“In Australia there is still a relative yield premium over other Asian cities, so I think there are probably a couple of key drivers,” Heithersay said. “Just the sheer weight of capital trying to find-high quality assets in a stable environment, and Australia does enjoy legal transparency, political stability, long-term growth, and all of those ingredients create an interesting, long-term investment destination.”
Heithersay has managed investments in office assets in Melbourne, Canberra and Sydney on behalf of SC Capital’s core-plus and opportunistic funds, including buying 2 Elizabeth Plaza in North Sydney from BlackRock last year. After his firm began this year with five completely vacant office buildings undergoing refurbishment, two of the buildings are now 100 percent full and another two are 65 percent occupied.
“I think you just have to adapt to the market situation, hit the mark on incentives — speculative fit-outs to the smaller tenants have been extremely attractive,” Heithersay said. “So you really just have to be adaptive to the market conditions and the demand is there.”
Pandemic’s End in Sight
Fergal Harris, who leads capital markets for JLL Australia, echoed Heithersay’s appraisal of the commonwealth as an attractive market for Asia-based investors, particularly mid-sized players.
“It’s easier for Asian capital to come in and transact in around A$200 to A$300 million, where in previous years of volume in the CBD (asset prices) would have been going north of that,” Harris said in comparing investment during the pandemic to previous years, when assets were achieving higher pricepoints. He added that, “So we think that trend continues, and we think that that is clearly very attractive for global capital looking at that arbitrage between yield and the risk-free rate on top of the low cost of debt capital.”
Investors dealing with JLL are starting to look past COVID with the conviction that the crisis will end soon. “It went on obviously longer than we anticipated, but with the borders opening on the first of November to international arrivals, internal borders opening shortly thereafter, I think we’re starting to see the confidence return,” Harris said.
Resurgent confidence is music to the ears of David Scalzo, whose Perri Projects has built developments including Bennetts Lane, a 12,000 square metre (129,167 square foot) office-retail complex in Melbourne’s CBD set for completion next year.

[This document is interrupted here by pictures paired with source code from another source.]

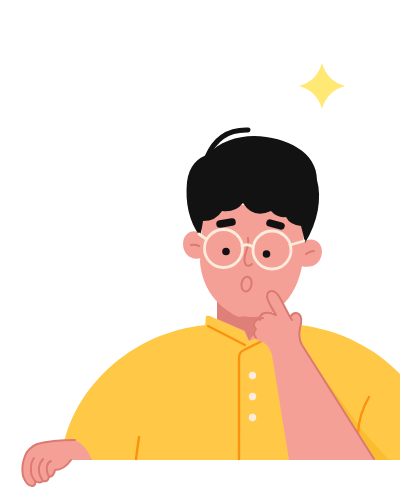
<!DOCTYPE html>
<html lang="en">
<head>
<meta charset="utf-8">
<title>Thinking man</title>
<style>
:root {
  --paper: #ffffff;
  --skin: #f4a096;
  --skin-line: #dc7a72;
  --skin-shade: #df8078;
  --shirt: #ffc947;
  --shirt-shade: #fbbd30;
  --shirt-line: #fb920f;
  --hair: #121212;
  --cream: #fdebdc;
  --star: #ffe873;
}
html, body { margin: 0; background: var(--paper); overflow: hidden; }
svg { display: block; width: 400px; height: 492px; }
.skin { fill: var(--skin); }
.skin-shade { fill: var(--skin-shade); }
.shirt { fill: var(--shirt); }
.shirt-shade { fill: var(--shirt-shade); }
.hair { fill: var(--hair); }
.cream { fill: var(--cream); }
.star { fill: var(--star); }
.line { fill: none; stroke-linecap: round; stroke-linejoin: round; }
.skin-line { stroke: var(--skin-line); stroke-width: 2; }
.seam { stroke: var(--shirt-line); stroke-width: 2.4; }
.frame { stroke: var(--cream); stroke-width: 2.8; }
.strand { stroke: var(--hair); stroke-width: 5; }
.brow { stroke: var(--hair); stroke-width: 7.5; }
</style>
</head>
<body>
<svg viewBox="0 0 400 492" role="img" aria-label="A puzzled man in round glasses and a yellow shirt, finger on his chin, leaning on a ledge">
  <path id="sparkle" class="star" d="M322 63Q327 81 345 86Q327 91 322 109Q317 91 299 86Q317 81 322 63Z"/>

  <g id="shirt">
    <path class="shirt" d="M61 460C68 391 130 332 206 325L250 334L300 325C340 330 375 348 400 374V460Z"/>
    <path class="shirt-shade" d="M312 361L362 430L389 460H372Z"/>
  </g>

  <g id="neck">
    <path class="skin" d="M217 296H272V330L250 341L217 322Z"/>
    <path class="skin-shade" d="M217 301Q228 313 239 317L222 321L217 319ZM239 317L263 313L254 334L249 341L245 331L222 321Z"/>
  </g>

  <g id="collar-and-buttons">
    <path class="shirt" d="M206 316Q209 315 212 317L244 331L249 341L262 338V348L246 350L205 326Z"/>
    <path class="line seam" d="M208 326L245 345M262 341L244 350Q239 352 239 358V459M139 437L136 459M369 397Q359 414 358 433"/>
    <circle class="cream" cx="252.500" cy="375.500" r="3.700"/>
    <circle class="cream" cx="252.500" cy="396.500" r="3.700"/>
    <circle class="cream" cx="252.500" cy="417.500" r="3.700"/>
  </g>

  <g id="head">
    <path class="skin" d="M202 234C192 227 183 234 183 244C183 254 191 261 201 258Z"/>
    <path class="skin" d="M303 242C313 236 322 242 322 252C321 264 312 269 301 266Z"/>
    <path class="line skin-line" d="M191 245Q195 244 199 246M306 254Q310 251 314 251"/>
    <path class="skin" d="M203 205H302L304 250C302 288 283 317 252 317C222 317 202 290 200 262Z"/>
    <path class="hair" d="M200 236C189 222 185 202 187 182C189 166 198 157 208 155C218 142 237 136 254 136C287 137 317 152 317 180C322 198 318 222 305 243Q303 233 301 226Q290 225 286 217Q277 218 271 211Q253 219 243 203Q235 213 222 211Q216 221 203 221Q202 229 200 236Z"/>
    <path class="line strand" d="M207 157Q219 129 248 130"/>
    <path class="line brow" d="M220 224L232 222M270 223L281 226"/>
  </g>

  <g id="face">
    <path class="line skin-line" d="M248 238Q249 244 246 252Q243 261 246 265Q249 267 252 264"/>
    <ellipse class="line skin-line" cx="246.500" cy="284" rx="5" ry="7.500" transform="rotate(10 246 284)"/>
    <circle class="hair" cx="226" cy="251.500" r="3.800"/>
    <circle class="hair" cx="266.500" cy="254" r="3.800"/>
    <g id="glasses" class="line frame">
      <circle cx="223.500" cy="248.500" r="19"/>
      <circle cx="272" cy="250" r="19"/>
      <path d="M242 246Q248 243 253 247M206 239L199 234M290 245L304 241"/>
    </g>
  </g>

  <g id="raised-arm">
    <path class="skin" d="M289 460L272 355Q268 342 259 341Q251 337 254 329Q252 322 259 319Q260 312 270 313L276 315Q268 302 267 297Q267 291 272 291Q276 291 280 298L290 317Q294 311 299 314Q303 318 300 328Q298 338 302 345L374 460Z"/>
    <path class="line skin-line" d="M276 315Q268 302 267 297Q267 291 272 291Q276 291 280 298L290 317Q294 311 299 314Q303 318 300 328Q298 338 302 345L374 459M290 317L292 320M276 315Q268 311 262 314Q259 317 260 320M263 318Q255 319 254 324Q253 327 256 329Q252 333 256 338"/>
  </g>

  <g id="resting-hand">
    <path class="skin" d="M92 460Q86 445 75 440Q52 440 37 444Q28 448 25 456Q21 466 23 476Q27 487 33 486Q36 485 35 481Q40 484 43 481Q46 482 49 477Q54 476 55 470Q64 470 71 460Z"/>
    <path class="line skin-line" d="M75 440Q52 440 37 444Q28 448 25 456Q21 466 23 476Q27 487 33 486Q36 485 35 481Q30 475 31 468Q31 462 34 458M35 481Q40 484 43 481Q38 474 39 467Q40 462 43 459M43 481Q48 482 49 477Q46 471 47 466Q48 462 51 461M49 477Q54 476 55 470Q64 470 71 460"/>
  </g>
</svg>
</body>
</html>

“There’s no doubt, from a development perspective, the future of office is going to be a little bit different in terms of new products or will be a repositioned product from what it has been,” the managing director said. “I think there’s going to be a very segmented market, it’s very hard to generalise. There will always be a very deep market for the sort of things that are large in scale, triple-A locations, long-term leases and secure covenants. And they’re very hard to develop, but I think there are opportunities for some of the Asian investors.”
New Economy in Focus
Mingtiandi’s Office Strategies Forum concludes on 2 November with a one-hour session on Assets for Asia’s New Economy. Scheduled speakers include Tim Graham, head of capital strategies for Asia Pacific at JLL; Terence Seah, director and head of Hong Kong, Singapore and Shenzhen for global design firm Benoy; and Augustine Chin, a director with Swiss private equity fund manager Asia Green Real Estate.
The panel will discuss how the rise of the tech industry is reshaping office markets in Asia Pacific. MTD TV picks up again in late November with the Property Innovation Forum, where Mingtiandi will announce the results of its survey of property professionals in the region and reveal how developers and investors are implementing new systems.
Beatrice Laforga provided reporting for this story.